▸ EXERCISE DESCRIPTION:
The records below need to be copied in full. Match them exactly.

Saved data entries
# # #

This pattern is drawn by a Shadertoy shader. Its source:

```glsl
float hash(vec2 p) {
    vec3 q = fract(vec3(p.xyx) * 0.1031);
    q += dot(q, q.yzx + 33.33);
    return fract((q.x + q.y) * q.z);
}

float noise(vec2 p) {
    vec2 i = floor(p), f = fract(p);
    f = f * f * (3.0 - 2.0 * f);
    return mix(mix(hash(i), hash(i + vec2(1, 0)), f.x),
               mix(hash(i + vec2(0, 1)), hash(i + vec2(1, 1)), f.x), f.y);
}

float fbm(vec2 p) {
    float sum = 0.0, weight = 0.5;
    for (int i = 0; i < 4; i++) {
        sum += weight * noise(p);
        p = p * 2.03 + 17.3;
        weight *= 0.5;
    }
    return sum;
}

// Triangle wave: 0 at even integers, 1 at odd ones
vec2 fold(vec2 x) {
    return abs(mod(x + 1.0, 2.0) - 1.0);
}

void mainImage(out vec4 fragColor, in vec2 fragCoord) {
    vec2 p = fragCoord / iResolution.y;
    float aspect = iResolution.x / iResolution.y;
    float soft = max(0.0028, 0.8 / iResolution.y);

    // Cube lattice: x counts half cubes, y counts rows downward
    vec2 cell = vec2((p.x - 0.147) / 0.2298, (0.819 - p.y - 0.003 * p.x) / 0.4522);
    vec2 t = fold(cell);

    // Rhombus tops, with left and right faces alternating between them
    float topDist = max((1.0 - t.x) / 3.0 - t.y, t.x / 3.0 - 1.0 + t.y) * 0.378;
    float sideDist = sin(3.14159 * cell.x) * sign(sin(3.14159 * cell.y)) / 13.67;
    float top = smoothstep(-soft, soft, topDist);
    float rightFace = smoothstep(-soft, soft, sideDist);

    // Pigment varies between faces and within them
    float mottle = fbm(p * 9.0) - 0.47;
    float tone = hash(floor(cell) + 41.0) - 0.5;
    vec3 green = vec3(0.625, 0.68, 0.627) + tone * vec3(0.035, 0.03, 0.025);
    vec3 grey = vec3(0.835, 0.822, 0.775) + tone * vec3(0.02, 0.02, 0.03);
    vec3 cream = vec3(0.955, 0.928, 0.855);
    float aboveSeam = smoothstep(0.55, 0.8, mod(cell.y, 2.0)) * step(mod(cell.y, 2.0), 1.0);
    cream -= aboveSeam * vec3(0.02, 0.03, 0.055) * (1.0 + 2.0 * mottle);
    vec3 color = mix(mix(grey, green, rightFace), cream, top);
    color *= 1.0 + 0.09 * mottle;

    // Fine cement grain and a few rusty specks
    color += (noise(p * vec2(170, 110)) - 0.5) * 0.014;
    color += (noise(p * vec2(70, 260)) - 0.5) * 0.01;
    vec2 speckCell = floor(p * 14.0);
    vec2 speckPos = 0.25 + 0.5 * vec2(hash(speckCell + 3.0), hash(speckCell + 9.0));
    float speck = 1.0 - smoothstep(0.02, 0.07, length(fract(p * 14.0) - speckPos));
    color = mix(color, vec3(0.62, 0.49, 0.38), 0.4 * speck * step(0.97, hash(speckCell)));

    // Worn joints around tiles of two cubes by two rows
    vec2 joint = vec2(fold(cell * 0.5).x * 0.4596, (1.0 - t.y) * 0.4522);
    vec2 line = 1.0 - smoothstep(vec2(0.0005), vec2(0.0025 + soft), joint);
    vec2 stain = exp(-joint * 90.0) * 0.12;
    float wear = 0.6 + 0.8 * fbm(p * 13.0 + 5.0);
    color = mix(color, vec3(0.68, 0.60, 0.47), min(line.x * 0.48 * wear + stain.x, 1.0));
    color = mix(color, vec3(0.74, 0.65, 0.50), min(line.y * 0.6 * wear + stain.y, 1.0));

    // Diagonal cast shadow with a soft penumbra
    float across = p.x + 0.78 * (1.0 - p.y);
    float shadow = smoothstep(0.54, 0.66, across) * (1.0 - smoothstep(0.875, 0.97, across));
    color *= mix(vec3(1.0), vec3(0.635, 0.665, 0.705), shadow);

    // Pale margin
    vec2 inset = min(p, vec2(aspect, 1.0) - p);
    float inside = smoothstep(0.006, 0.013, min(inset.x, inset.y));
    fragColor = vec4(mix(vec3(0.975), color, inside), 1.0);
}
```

# # #

▸ EXPECTED ANSWER:
This pattern is drawn by a Shadertoy shader. Its source:

```glsl
float hash(vec2 p) {
    vec3 q = fract(vec3(p.xyx) * 0.1031);
    q += dot(q, q.yzx + 33.33);
    return fract((q.x + q.y) * q.z);
}

float noise(vec2 p) {
    vec2 i = floor(p), f = fract(p);
    f = f * f * (3.0 - 2.0 * f);
    return mix(mix(hash(i), hash(i + vec2(1, 0)), f.x),
               mix(hash(i + vec2(0, 1)), hash(i + vec2(1, 1)), f.x), f.y);
}

float fbm(vec2 p) {
    float sum = 0.0, weight = 0.5;
    for (int i = 0; i < 4; i++) {
        sum += weight * noise(p);
        p = p * 2.03 + 17.3;
        weight *= 0.5;
    }
    return sum;
}

// Triangle wave: 0 at even integers, 1 at odd ones
vec2 fold(vec2 x) {
    return abs(mod(x + 1.0, 2.0) - 1.0);
}

void mainImage(out vec4 fragColor, in vec2 fragCoord) {
    vec2 p = fragCoord / iResolution.y;
    float aspect = iResolution.x / iResolution.y;
    float soft = max(0.0028, 0.8 / iResolution.y);

    // Cube lattice: x counts half cubes, y counts rows downward
    vec2 cell = vec2((p.x - 0.147) / 0.2298, (0.819 - p.y - 0.003 * p.x) / 0.4522);
    vec2 t = fold(cell);

    // Rhombus tops, with left and right faces alternating between them
    float topDist = max((1.0 - t.x) / 3.0 - t.y, t.x / 3.0 - 1.0 + t.y) * 0.378;
    float sideDist = sin(3.14159 * cell.x) * sign(sin(3.14159 * cell.y)) / 13.67;
    float top = smoothstep(-soft, soft, topDist);
    float rightFace = smoothstep(-soft, soft, sideDist);

    // Pigment varies between faces and within them
    float mottle = fbm(p * 9.0) - 0.47;
    float tone = hash(floor(cell) + 41.0) - 0.5;
    vec3 green = vec3(0.625, 0.68, 0.627) + tone * vec3(0.035, 0.03, 0.025);
    vec3 grey = vec3(0.835, 0.822, 0.775) + tone * vec3(0.02, 0.02, 0.03);
    vec3 cream = vec3(0.955, 0.928, 0.855);
    float aboveSeam = smoothstep(0.55, 0.8, mod(cell.y, 2.0)) * step(mod(cell.y, 2.0), 1.0);
    cream -= aboveSeam * vec3(0.02, 0.03, 0.055) * (1.0 + 2.0 * mottle);
    vec3 color = mix(mix(grey, green, rightFace), cream, top);
    color *= 1.0 + 0.09 * mottle;

    // Fine cement grain and a few rusty specks
    color += (noise(p * vec2(170, 110)) - 0.5) * 0.014;
    color += (noise(p * vec2(70, 260)) - 0.5) * 0.01;
    vec2 speckCell = floor(p * 14.0);
    vec2 speckPos = 0.25 + 0.5 * vec2(hash(speckCell + 3.0), hash(speckCell + 9.0));
    float speck = 1.0 - smoothstep(0.02, 0.07, length(fract(p * 14.0) - speckPos));
    color = mix(color, vec3(0.62, 0.49, 0.38), 0.4 * speck * step(0.97, hash(speckCell)));

    // Worn joints around tiles of two cubes by two rows
    vec2 joint = vec2(fold(cell * 0.5).x * 0.4596, (1.0 - t.y) * 0.4522);
    vec2 line = 1.0 - smoothstep(vec2(0.0005), vec2(0.0025 + soft), joint);
    vec2 stain = exp(-joint * 90.0) * 0.12;
    float wear = 0.6 + 0.8 * fbm(p * 13.0 + 5.0);
    color = mix(color, vec3(0.68, 0.60, 0.47), min(line.x * 0.48 * wear + stain.x, 1.0));
    color = mix(color, vec3(0.74, 0.65, 0.50), min(line.y * 0.6 * wear + stain.y, 1.0));

    // Diagonal cast shadow with a soft penumbra
    float across = p.x + 0.78 * (1.0 - p.y);
    float shadow = smoothstep(0.54, 0.66, across) * (1.0 - smoothstep(0.875, 0.97, across));
    color *= mix(vec3(1.0), vec3(0.635, 0.665, 0.705), shadow);

    // Pale margin
    vec2 inset = min(p, vec2(aspect, 1.0) - p);
    float inside = smoothstep(0.006, 0.013, min(inset.x, inset.y));
    fragColor = vec4(mix(vec3(0.975), color, inside), 1.0);
}
```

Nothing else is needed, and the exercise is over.